“Google uses information to improve our services and to develop new products, features and technologies that benefit our users and the public,” the new Google policy says. “For example, we use publicly available information to help train Google’s AI models and build products and features like Google Translate, Bard, and Cloud AI capabilities.”
Fortunately for history fans, Google maintains a history of changes to its terms of service. The new language amends an existing policy, spelling out new ways your online musings might be used for the tech giant’s AI tools work.
Previously, Google said the data would be used “for language models,” rather than “AI models,” and where the older policy just mentioned Google Translate, Bard and Cloud AI now make an appearance.
The practice raises new and interesting privacy questions. People generally understand that public posts are public. But today, you need a new mental model of what it means to write something online. It’s no longer a question of who can see the information, but how it could be used. There’s a good chance that Bard and ChatGPT ingested your long forgotten blog posts or 15-year-old restaurant reviews. As you read this, the chatbots could be regurgitating some humonculoid version of your words in ways that are impossible to predict and difficult to understand.
One of the less obvious complications of the post ChatGPT world is the question of where data-hungry chatbots sourced their information. Companies including Google and OpenAI scraped vast portions of the internet to fuel their robot habits. It’s not at all clear that this is legal, and the next few years will see the courts wrestle with copyright questions that would have seemed like science fiction a few years ago. In the meantime, the phenomenon already affects consumers in some unexpected ways.
The overlords at Twitter and Reddit feel particularly aggrieved about the AI issue, and made controversial changes to lockdown their platforms. Both companies turned off free access to their API’s which allowed anyone who pleased to download large quantities of posts. Ostensibly, that’s meant to protect the social media sites from other companies harvesting their intellectual property, but it’s had other consequences.
Twitter and Reddit’s API changes broke third-party tools that many people used to access those sites. For a minute, it even seemed Twitter was going to force public entities such as weather, transit, and emergency services to pay if they wanted to Tweet, a move that the company walked back after a hailstorm of criticism.

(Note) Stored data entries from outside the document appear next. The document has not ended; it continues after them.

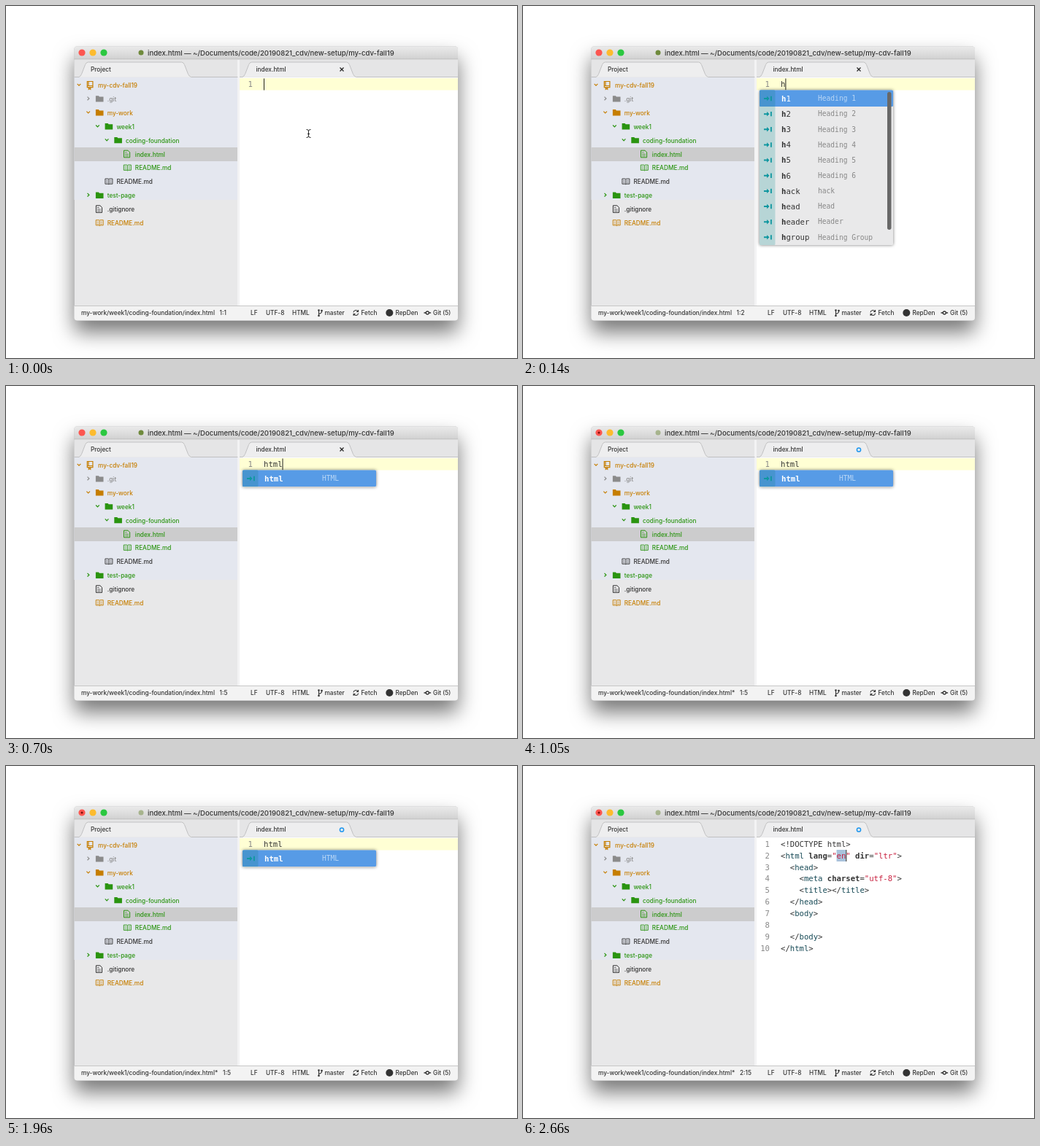
Recreate the animation shown at these times as an HTML page. Size 700 by 483 pixels, loop 2730 ms.

```html
<!DOCTYPE html>
<html lang="en">
<head>
<meta charset="utf-8">
<title>Editor snippet</title>
<style>
  html, body { margin: 0; width: 100%; height: 100%; overflow: hidden; background: #fff; }
  svg { display: block; }
  text { font: 500 8.25px Inter, sans-serif; fill: #333; white-space: pre; }
  .title { font-size: 9.55px; }
  .code { font: 10.6px "DejaVu Sans Mono", monospace; }
  .hint { font: 9.6px "DejaVu Sans Mono", monospace; fill: #888; }
  .number { fill: #888; text-anchor: end; }
  .string { fill: #c8203f; }
  .attr { font-weight: bold; }
  .tag { fill: #174a56; }
  .window { fill: #e8e8e9; filter: drop-shadow(0 0 .5px #0006) drop-shadow(0 16px 14px #0008); }
  .popup { filter: drop-shadow(0 0 2px #0008); }
  .line { fill: none; stroke: currentColor; }
</style>
</head>
<body>
<svg width="700" height="483" viewBox="0 0 700 483">
  <defs>
    <linearGradient id="bar" x2="0" y2="1">
      <stop stop-color="#ebebeb"/><stop offset="1" stop-color="#d1d1d1"/>
    </linearGradient>
    <clipPath id="frame"><rect x="93.5" y="55.5" width="525.5" height="376" rx="4"/></clipPath>
    <path id="folder" d="M.2-4.2h4l1 1.300h5.600V4.200H.2z" fill="currentColor"/>
    <g id="file" class="line">
      <path d="M.7-4.800h5.500l2.600 2.600V4.800H.7z"/><path d="M2.200-2h2.500M2.200.4h5M2.200 2.700h5" stroke-width=".7"/>
    </g>
    <g id="book" class="line">
      <path d="M.5-3.800h4.200l.8.7.8-.7h4.200v7.200H6.300l-.8.7-.8-.7H.5zM5.500-3v7" stroke-width=".9"/>
      <path d="M1.800-1.600h2.300M1.800.2h2.300M1.800 2h2.300M6.900-1.600h2.300M6.900.2h2.300M6.900 2h2.300" stroke-width=".55"/>
    </g>
    <path id="repo" class="line" d="M1.300-5h7.600v8.200H1.300zM3-5v6M1.300 1h7.600M3.300 3.200v2.600l1.200-1 1.200 1V3.200" stroke-width="1.200"/>
    <path id="open" class="line" d="M-2.300-1.200 0 1.200 2.300-1.200" stroke-width="1.200"/>
    <path id="closed" class="line" d="M-1.200-2.300 1.200 0-1.200 2.300" stroke-width="1.200"/>
    <path id="expand" d="M0-1h4v-2.200L7.500 0 4 3.200V1H0zM9-3.200h1.800v6.400H9z" fill="#0f97a0"/>
  </defs>

  <rect class="window" x="93.5" y="55.5" width="525.5" height="376" rx="4"/>
  <g clip-path="url(#frame)">
    <rect x="93" y="55" width="527" height="18" fill="url(#bar)"/>
    <path d="M93 73h527" stroke="#b8b8b8"/>
    <rect x="93" y="73.5" width="527" height="24.5" fill="#e5e5e6"/>
    <rect x="93" y="98" width="224" height="168" fill="#e4e7ef"/>
    <rect x="93" y="194" width="224" height="19" fill="#cccccd"/>
    <rect x="320" y="98" width="300" height="313" fill="#fff"/>
    <rect x="317" y="74" width="3" height="337" fill="#f3f3f4"/>
    <g fill="#eeeeef" stroke="#c0c0c1">
      <path d="M93 97.500h7q2-1 3.500-4l5-13q1.500-3.500 4-3.500h128q2.500 0 4 3.500l5 13q1.500 3 4 4h64"/>
      <path d="M320 97.500h4q2-1 3.500-4l5-13q1.500-3.500 4-3.500h130q2.500 0 4 3.500l5 13q1.500 3 4 4h141"/>
    </g>
    <rect x="93" y="411" width="527" height="21" fill="#f3f3f3"/>
    <path d="M93 411.500h527" stroke="#c6c6c6"/>
  </g>
  <circle cx="104" cy="64" r="4.600" fill="#fc5650"/>
  <circle cx="119" cy="64" r="4.600" fill="#fdbb2e"/>
  <circle cx="134" cy="64" r="4.600" fill="#2bc840"/>
  <text class="title" x="194" y="67.500">index.html — ~/Documents/code/20190821_cdv/new-setup/my-cdv-fall19</text>
  <text x="116" y="90">Project</text>
  <text x="342.500" y="90">index.html</text>
  <g id="tree"></g>

  <text x="335" y="424">LF</text>
  <text x="356" y="424">UTF-8</text>
  <text x="392" y="424">HTML</text>
  <text x="436.500" y="424">master</text>
  <text x="486.500" y="424">Fetch</text>
  <text x="533.500" y="424">RepDen</text>
  <text x="585" y="424">Git (5)</text>
  <g class="line" color="#333">
    <path d="M428.500 418v6.500M432.500 418v1.500q0 2-4 3" stroke-width="1.100"/>
    <path d="M476 420.500a3.300 3.300 0 0 1 6.200-1.300M482.600 421.500a3.300 3.300 0 0 1-6.200 1.300M482.500 417v2.500h-2.500M476.100 425v-2.500h2.500" stroke-width="1.100"/>
    <path d="M572.500 421h2.800M579.300 421h2.800" stroke-width="1.300"/>
    <circle cx="577.300" cy="421" r="2" stroke-width="1.300"/>
  </g>
  <g fill="#333">
    <circle cx="428.500" cy="417.500" r="1.300"/><circle cx="428.500" cy="425" r="1.300"/>
    <circle cx="432.500" cy="418" r="1.300"/><circle cx="525.300" cy="421" r="5"/>
  </g>
  <g id="live"></g>
</svg>

<script>
const LOOP = 2730, STEP = 70;
const CHAR = 6.38, CODE_X = 353, LINE = 15.88, ROW = 21.15;
const GREEN = '#2a9410', ORANGE = '#c67e00', DARK = '#333';

// label, depth, colour, icon, chevron
const tree = [
  ['my-cdv-fall19', 0, ORANGE, 'repo', 'open'],
  ['.git', 1, '#8b8b8b', 'folder', 'closed'],
  ['my-work', 1, ORANGE, 'folder', 'open'],
  ['week1', 2, GREEN, 'folder', 'open'],
  ['coding-foundation', 3, GREEN, 'folder', 'open'],
  ['index.html', 4, GREEN, 'file'],
  ['README.md', 4, GREEN, 'book'],
  ['README.md', 2, DARK, 'book'],
  ['test-page', 1, GREEN, 'folder', 'closed'],
  ['.gitignore', 1, DARK, 'file'],
  ['README.md', 1, ORANGE, 'book'],
];

const snippet = `<!DOCTYPE html>
<html lang="en" dir="ltr">
  <head>
    <meta charset="utf-8">
    <title></title>
  </head>
  <body>

  </body>
</html>`.split('\n');

const headings = [1, 2, 3, 4, 5, 6].map(n => ['h' + n, 'Heading ' + n]);
const allHints = [...headings, ['hack', 'hack'], ['head', 'Head'], ['header', 'Header'], ['hgroup', 'Heading Group']];

const text = (x, y, content, attrs = '') => `<text x="${x}" y="${y}" ${attrs}>${content}</text>`;
const rect = (x, y, w, h, fill, attrs = '') =>
  `<rect x="${x}" y="${y}" width="${w}" height="${h}" fill="${fill}" ${attrs}/>`;
const icon = (name, x, y, color = DARK) => `<use href="#${name}" x="${x}" y="${y}" color="${color}"/>`;
const baseline = i => 110.8 + i * LINE;
const caret = (x, y) => rect(x, y, 1, 16, '#222');

document.getElementById('tree').innerHTML = tree.map(([label, depth, color, name, chevron], i) => {
  const x = 110 + depth * 12.7, y = 109 + i * 18.9;
  return (chevron ? icon(chevron, x - 10, y - 1, color) : '') + icon(name, x, y - 0.5, color) +
    text(x + 16, y + 3, label, `style="fill:${color}"`);
}).join('');

function highlight(line) {
  const escaped = line.replace(/</g, '&lt;').replace(/>/g, '&gt;');
  return escaped.replace(/("[^"]*")|([a-z]+)(?==)|(?<=&lt;\/?)[a-z]+/g, (token, string, attr) =>
    `<tspan class="${string ? 'string' : attr ? 'attr' : 'tag'}">${token}</tspan>`);
}

function popup(typed) {
  const full = typed.length === 1;
  const hints = full ? allHints : [['html', 'HTML']];
  const height = full ? 212.5 : 23;
  const rows = hints.map(([word, description], i) => {
    const y = 127 + i * ROW, white = i ? '' : 'style="fill:#fff"';
    const n = typed.length;
    return icon('expand', 330, y) +
      text(354, y + 3.8, `<tspan font-weight="bold">${word.slice(0, n)}</tspan>${word.slice(n)}`, `class="code" ${white}`) +
      text(full ? 404 : 433, y + 3.2, description, `class="hint" ${i ? '' : 'style="fill:#b9d6f5"'}`);
  }).join('');
  return `<g class="popup">${rect(324, 115.5, 183, height, '#e9e9ea', 'rx="1.5"')}</g>` +
    rect(324, 115.5, 21.5, height, '#b7d5d6', 'rx="1.5"') +
    rect(324, 115.5, 183, 22.5, '#579be6', 'rx="1.5"') +
    rect(324, 115.5, 21.5, 22.5, '#4794cf', 'rx="1.5"') + rows +
    (full ? rect(499, 118, 5.5, 189, '#686868', 'rx="2.7"') : '');
}

function editor(t, typed) {
  if (t >= 2590) {
    return rect(CODE_X + 12 * CHAR, 115, 2 * CHAR, 16, '#a9c3dc') +
      snippet.map((line, i) =>
        text(338, baseline(i), i + 1, 'class="code number"') +
        text(CODE_X, baseline(i), highlight(line), 'class="code"')).join('') +
      caret(CODE_X + 14 * CHAR, 115);
  }
  const caretOn = t < 840 || Math.floor((t - 790) / 400) % 2 === 1;
  return rect(320, 99, 299, 16.5, '#ffffd4') +
    text(338, baseline(0), 1, 'class="code number"') +
    text(CODE_X, baseline(0), typed, 'class="code"') +
    (caretOn ? caret(CODE_X + typed.length * CHAR, 99.5) : '') +
    (t >= 140 ? popup(typed) : '');
}

function scene(t) {
  const typed = 'html'.slice(0, [70, 210, 350, 490].filter(key => t >= key).length);
  const modified = t >= 840;
  const position = t >= 2590 ? '2:15' : '1:' + (typed.length + 1);
  return editor(t, typed) +
    `<circle cx="185" cy="64" r="3.5" fill="#6f8a3c" opacity="${modified ? 0.5 : 1}"/>` +
    (modified
      ? '<circle cx="104" cy="64" r="1.5" fill="#7d0f0a"/><circle cx="460" cy="87.5" r="2.6" fill="none" stroke="#1e96ee" stroke-width="1.5"/>'
      : '<path d="M457.5 84.5l5 5m0-5l-5 5" stroke="#222" stroke-width="1.2"/>') +
    text(103, 424, 'my-work/week1/coding-foundation/index.html' + (modified ? '*' : '')) +
    text(modified ? 297 : 292.5, 424, position) +
    (t < STEP ? '<path d="M411.5 169.5q3 0 3 2v7q0 2 3 2m-6 0q3 0 3-2v-7q0-2 3-2M413 175.5h3" fill="none" stroke="#222"/>' : '');
}

const live = document.getElementById('live');
let shown = '';
function draw() {
  const t = Math.floor(performance.now() % LOOP / STEP) * STEP;
  const markup = scene(t);
  if (markup !== shown) live.innerHTML = shown = markup;
  requestAnimationFrame(draw);
}
draw();
</script>
</body>
</html>
```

Lately, web scraping is Elon Musk’s favorite boogieman. Musk blamed a number of recent Twitter disasters on the company’s need to stop others from pulling data off his site, even when the issues seem unrelated. Over the weekend, Twitter limited the number of tweets users were allowed to look at per day, rendering the service almost unusable. Musk said it was a necessary response to “data scraping” and “system manipulation.” However, most IT experts agreed the rate limiting was more likely a crisis response to technical problems born of mismanagement, incompetence, or both. Twitter did not answer Gizmodo’s questions on the subject.
On Reddit, the effect of API changes was particularly noisy. Reddit is essentially run by unpaid moderators who keep the forums healthy. Mods of large subreddits tend to rely on third-party tools for their work, tools that are built on now inaccessible APIs. That sparked a mass protest, where moderators essentially shut Reddit down. Though the controversy is still playing out, it’s likely to have permanent consequences as spurned moderators hang up their hats.